**What the task asks**
Please restate, exactly as written, the lines running from the beginning of the material through the line that has "--purple: #8e44ad;" in it.

**Records provided**
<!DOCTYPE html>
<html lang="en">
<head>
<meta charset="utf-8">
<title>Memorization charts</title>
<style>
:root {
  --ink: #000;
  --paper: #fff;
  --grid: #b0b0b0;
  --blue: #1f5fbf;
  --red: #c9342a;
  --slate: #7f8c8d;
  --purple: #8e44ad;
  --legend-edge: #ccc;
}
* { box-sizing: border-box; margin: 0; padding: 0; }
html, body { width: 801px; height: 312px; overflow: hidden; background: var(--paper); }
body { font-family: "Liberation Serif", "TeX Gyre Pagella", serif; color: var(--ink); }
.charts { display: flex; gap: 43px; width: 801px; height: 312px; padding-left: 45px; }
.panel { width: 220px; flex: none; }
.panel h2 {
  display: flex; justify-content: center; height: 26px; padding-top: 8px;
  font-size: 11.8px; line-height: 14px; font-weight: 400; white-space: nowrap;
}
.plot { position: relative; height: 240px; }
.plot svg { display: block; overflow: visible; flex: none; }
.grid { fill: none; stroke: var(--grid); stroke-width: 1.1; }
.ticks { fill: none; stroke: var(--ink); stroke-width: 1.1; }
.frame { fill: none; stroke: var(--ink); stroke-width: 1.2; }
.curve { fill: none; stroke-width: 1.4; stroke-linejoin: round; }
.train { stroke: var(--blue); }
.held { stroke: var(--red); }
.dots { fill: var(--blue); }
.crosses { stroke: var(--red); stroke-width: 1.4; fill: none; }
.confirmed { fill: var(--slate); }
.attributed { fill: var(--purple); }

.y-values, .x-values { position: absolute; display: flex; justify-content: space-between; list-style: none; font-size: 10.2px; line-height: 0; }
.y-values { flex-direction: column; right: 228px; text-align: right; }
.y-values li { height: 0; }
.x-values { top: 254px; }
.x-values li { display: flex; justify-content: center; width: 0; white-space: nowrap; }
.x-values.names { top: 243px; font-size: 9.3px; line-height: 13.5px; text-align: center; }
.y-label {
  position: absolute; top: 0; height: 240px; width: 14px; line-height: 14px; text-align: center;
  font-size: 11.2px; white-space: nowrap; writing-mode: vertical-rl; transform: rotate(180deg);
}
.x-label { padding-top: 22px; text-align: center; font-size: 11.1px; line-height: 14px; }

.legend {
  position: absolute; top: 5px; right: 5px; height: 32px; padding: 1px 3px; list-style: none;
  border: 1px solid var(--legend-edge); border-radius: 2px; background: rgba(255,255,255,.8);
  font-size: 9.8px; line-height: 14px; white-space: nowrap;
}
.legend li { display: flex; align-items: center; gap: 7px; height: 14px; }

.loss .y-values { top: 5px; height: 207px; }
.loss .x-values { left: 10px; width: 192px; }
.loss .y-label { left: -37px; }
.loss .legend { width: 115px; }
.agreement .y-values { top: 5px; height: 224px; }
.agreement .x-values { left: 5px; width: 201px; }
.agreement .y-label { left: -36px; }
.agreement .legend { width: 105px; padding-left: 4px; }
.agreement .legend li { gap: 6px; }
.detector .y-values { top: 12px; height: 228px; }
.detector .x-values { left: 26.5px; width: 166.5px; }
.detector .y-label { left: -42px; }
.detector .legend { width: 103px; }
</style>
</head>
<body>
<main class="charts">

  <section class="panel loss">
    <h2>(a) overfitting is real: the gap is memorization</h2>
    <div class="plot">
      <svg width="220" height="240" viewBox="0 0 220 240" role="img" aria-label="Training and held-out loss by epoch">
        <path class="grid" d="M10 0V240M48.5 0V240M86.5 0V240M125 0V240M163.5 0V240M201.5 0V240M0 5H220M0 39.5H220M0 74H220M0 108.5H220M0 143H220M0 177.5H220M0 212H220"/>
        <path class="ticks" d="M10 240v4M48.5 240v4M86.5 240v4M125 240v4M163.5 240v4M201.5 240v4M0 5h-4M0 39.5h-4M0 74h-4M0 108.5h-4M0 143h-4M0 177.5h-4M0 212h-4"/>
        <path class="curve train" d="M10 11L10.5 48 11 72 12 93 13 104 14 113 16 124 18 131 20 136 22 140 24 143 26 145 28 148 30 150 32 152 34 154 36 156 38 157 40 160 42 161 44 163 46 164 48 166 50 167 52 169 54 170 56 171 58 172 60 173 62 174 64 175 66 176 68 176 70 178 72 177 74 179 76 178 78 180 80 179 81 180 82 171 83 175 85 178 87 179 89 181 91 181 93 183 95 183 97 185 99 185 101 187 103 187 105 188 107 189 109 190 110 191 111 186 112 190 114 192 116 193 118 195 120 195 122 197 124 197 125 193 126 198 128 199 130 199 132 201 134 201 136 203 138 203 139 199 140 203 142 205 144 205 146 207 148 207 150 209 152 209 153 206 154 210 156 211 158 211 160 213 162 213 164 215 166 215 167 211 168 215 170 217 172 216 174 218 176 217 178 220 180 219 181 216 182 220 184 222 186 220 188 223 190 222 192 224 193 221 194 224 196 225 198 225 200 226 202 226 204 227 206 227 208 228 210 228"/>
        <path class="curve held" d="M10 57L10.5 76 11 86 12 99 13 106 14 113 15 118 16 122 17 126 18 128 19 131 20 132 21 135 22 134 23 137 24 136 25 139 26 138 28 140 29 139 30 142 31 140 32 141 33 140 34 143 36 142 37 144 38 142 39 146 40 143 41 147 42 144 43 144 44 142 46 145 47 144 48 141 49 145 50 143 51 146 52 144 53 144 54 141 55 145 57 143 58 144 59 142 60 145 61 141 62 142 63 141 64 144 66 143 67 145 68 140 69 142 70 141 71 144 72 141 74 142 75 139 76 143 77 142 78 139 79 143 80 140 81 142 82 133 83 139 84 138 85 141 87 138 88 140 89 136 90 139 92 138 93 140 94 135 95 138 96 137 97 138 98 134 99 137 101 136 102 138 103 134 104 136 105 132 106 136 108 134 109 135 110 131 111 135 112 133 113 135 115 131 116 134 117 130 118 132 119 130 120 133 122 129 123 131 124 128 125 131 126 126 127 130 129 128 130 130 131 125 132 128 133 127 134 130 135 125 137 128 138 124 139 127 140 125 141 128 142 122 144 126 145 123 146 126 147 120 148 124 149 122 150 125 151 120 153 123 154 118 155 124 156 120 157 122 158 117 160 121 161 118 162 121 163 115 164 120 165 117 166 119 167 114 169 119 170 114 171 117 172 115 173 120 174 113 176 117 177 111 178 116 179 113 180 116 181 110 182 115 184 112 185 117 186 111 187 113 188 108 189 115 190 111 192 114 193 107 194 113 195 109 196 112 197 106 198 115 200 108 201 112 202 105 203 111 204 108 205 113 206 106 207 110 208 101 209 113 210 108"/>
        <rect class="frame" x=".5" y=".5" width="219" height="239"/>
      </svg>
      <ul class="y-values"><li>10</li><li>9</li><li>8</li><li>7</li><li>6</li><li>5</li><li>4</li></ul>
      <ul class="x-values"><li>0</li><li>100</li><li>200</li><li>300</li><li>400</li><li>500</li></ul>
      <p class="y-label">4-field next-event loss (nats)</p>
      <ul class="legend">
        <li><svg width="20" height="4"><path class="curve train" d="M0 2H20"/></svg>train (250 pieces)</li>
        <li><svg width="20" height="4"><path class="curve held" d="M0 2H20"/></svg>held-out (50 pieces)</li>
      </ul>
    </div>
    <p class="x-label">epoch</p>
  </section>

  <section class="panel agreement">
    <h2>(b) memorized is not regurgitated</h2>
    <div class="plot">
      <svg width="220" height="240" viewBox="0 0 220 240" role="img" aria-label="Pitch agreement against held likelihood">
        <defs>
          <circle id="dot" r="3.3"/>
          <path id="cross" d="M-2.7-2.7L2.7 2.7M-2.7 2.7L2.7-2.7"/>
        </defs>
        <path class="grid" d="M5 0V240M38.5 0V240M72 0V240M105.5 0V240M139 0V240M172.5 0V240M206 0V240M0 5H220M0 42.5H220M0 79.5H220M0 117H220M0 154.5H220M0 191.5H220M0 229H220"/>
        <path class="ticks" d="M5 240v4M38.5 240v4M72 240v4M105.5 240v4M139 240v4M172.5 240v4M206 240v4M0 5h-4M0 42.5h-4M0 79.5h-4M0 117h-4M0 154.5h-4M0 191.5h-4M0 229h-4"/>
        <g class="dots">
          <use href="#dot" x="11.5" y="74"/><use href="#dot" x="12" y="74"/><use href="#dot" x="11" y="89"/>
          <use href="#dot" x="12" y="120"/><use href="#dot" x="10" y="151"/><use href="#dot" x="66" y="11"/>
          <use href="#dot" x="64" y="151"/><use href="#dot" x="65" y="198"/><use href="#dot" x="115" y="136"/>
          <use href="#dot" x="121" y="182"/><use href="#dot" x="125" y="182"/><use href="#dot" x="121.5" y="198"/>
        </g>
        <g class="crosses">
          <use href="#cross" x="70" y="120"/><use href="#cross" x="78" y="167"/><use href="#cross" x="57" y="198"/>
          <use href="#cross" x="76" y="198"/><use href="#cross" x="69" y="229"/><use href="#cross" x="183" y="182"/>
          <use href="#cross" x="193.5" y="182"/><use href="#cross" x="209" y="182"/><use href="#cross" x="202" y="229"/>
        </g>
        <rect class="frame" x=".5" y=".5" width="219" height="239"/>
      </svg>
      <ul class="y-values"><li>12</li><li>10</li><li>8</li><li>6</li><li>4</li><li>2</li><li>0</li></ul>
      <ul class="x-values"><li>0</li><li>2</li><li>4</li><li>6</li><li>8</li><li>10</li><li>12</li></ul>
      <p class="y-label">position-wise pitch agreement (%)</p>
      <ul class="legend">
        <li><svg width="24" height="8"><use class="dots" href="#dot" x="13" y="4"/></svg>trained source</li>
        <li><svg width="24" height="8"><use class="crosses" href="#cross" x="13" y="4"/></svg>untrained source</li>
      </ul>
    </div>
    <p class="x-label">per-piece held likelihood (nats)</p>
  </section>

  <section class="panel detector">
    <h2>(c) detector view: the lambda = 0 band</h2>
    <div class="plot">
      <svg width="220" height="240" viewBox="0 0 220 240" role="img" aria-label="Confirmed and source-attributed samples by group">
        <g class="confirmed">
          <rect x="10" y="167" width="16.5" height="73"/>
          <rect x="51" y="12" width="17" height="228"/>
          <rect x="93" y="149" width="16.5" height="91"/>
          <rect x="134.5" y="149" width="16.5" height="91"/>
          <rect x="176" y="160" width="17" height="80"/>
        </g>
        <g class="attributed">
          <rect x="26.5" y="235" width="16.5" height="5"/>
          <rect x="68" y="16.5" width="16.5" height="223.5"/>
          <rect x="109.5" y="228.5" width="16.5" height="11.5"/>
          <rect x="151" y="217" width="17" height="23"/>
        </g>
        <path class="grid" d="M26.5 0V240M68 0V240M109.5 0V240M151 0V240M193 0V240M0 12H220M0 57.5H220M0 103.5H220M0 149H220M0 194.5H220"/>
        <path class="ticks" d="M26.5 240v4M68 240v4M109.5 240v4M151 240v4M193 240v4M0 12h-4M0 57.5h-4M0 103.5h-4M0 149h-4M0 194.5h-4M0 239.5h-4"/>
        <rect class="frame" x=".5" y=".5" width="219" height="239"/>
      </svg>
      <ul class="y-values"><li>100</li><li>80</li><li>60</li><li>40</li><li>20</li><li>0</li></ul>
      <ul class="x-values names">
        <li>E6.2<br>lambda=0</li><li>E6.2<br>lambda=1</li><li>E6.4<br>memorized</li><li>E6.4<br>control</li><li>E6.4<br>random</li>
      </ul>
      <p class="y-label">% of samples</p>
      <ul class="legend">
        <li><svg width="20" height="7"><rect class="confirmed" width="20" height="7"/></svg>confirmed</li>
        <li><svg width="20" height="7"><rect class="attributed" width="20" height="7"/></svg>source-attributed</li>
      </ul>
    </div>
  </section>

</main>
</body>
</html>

**Reply to the exercise**
<!DOCTYPE html>
<html lang="en">
<head>
<meta charset="utf-8">
<title>Memorization charts</title>
<style>
:root {
  --ink: #000;
  --paper: #fff;
  --grid: #b0b0b0;
  --blue: #1f5fbf;
  --red: #c9342a;
  --slate: #7f8c8d;
  --purple: #8e44ad;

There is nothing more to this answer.